Role of the State (1) Four main objectives: Public recognition Legal framework Financial framework Empowerment
Role of the State (2) Public Recognition: By Public Authority and Civil Society alike ! It’s such a great contribution we just can’t take it for granted ! Yes, you’re doing a great job ! Thank you ! (You don’t have to be a fool to become a volunteer )
Role of the State (3) Legal Framework: Rights and duties for volunteers Rights and duties for organisations working with volunteers Information and transparancy Costs covered – forfaitory remuneration ? Insurance (You don’t have to ruin yourself by becoming a volunteer )

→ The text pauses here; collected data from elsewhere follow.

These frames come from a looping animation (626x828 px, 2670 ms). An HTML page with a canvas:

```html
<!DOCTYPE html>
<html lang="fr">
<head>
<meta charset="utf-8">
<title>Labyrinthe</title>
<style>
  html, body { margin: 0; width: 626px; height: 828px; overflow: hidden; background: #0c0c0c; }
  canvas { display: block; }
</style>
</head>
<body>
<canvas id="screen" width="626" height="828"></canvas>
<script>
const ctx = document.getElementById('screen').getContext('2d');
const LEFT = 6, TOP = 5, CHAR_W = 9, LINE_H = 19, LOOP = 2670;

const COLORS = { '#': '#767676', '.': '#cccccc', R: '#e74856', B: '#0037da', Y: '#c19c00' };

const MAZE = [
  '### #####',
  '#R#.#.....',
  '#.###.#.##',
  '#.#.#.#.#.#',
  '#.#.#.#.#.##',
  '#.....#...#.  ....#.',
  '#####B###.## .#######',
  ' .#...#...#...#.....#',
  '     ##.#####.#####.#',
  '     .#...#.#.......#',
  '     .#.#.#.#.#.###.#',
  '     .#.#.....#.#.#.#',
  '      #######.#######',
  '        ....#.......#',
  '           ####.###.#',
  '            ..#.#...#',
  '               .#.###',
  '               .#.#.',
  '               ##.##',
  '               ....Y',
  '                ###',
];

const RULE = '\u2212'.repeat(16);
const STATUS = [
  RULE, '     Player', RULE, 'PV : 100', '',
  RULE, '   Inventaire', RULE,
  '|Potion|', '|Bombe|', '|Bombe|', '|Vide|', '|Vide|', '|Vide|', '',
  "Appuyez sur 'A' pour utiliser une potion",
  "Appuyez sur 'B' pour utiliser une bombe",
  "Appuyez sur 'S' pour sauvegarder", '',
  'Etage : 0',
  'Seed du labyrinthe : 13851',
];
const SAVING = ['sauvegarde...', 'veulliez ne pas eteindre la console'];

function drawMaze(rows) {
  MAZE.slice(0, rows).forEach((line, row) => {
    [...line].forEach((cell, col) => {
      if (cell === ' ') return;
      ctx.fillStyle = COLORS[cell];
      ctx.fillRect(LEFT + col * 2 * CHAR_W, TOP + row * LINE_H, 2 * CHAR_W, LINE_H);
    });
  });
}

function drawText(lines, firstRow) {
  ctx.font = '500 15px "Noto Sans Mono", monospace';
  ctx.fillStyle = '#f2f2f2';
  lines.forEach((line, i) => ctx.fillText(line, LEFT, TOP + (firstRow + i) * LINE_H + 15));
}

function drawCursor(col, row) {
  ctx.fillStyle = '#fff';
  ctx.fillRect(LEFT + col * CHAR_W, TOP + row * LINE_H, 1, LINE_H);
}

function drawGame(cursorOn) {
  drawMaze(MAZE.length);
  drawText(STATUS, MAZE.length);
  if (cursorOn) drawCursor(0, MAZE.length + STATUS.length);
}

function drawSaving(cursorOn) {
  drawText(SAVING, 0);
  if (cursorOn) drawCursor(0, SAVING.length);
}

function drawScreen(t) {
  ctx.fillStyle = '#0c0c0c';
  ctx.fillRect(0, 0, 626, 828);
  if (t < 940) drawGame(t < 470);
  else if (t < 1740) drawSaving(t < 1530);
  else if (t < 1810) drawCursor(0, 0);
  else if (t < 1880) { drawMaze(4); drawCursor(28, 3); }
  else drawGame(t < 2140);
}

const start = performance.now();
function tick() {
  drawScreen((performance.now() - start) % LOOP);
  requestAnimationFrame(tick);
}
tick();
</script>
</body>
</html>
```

Role of the State (4) Financial Framework: Because voluntary work is for free, it doesn’t mean it doesn’t cost anything New types of voluntary work require a lot of capacities: need for professional capacity building Need for accompanyment of volunteers and organisations (intermediate structures) (You don’t have to give in on quality when becoming a volunteer )
Role of the State (5) Strengthen Empowerment If voluntary work constitutes Society, it should also empower people Support participation of excluded people in voluntary work (proper empowerment and role models)
Caritas Europa Policy Statement Caritas Europa calls upon the European Union as well as upon the Council of Europe, to urge European and national policy makers to acknowledge and support the importance of volunteering for a more humane society of solidarity, and to help volunteering further develop and realize its full potential.
Caritas Europa Recommendations (1) This means first of all to recognize and make visible the role of volunteers and their contribution to society.
Caritas Europa Recommendations (2) It also means that in every country a legal framework should exist that provides basic legal recognition of, and legal protection for volunteers, taking into account the specificity of volunteering while avoiding to impose too many restrictions or too much administrative burden that would hinder volunteering instead of promoting it.
Caritas Europa Recommendations (3) It implies the need to strengthen support structures that offer training and accompaniment for volunteers. The quality and added value of volunteering also depend on the quality of the support that volunteers receive.
Caritas Europa Recommendations (4) Special attention should be given to volunteering initiatives that empower poor and excluded people by taking up a role in society –also giving them the opportunity to volunteer on their turn-, as well as to initiatives that introduce new forms of volunteering and of volunteer exchanges within the European as well as within the global context.
Caritas Europa Recommendations (5) At the same time though, the European Institutions and national political bodies should remain vigilant that volunteering should not be instrumentalised as a form of cheap labour, replacing paid work. Neither should it be instrumentalised to substitute the duties of governments or local authorities in the areas of health care, social services or social work, or in international cooperation.
Strasbourg, 2 – 5 Dec. 2011 Closing event: Reiterate the aforementioned demands and bring them once again to the attention of the European Institutions, both from the European Union and the Council of Europe.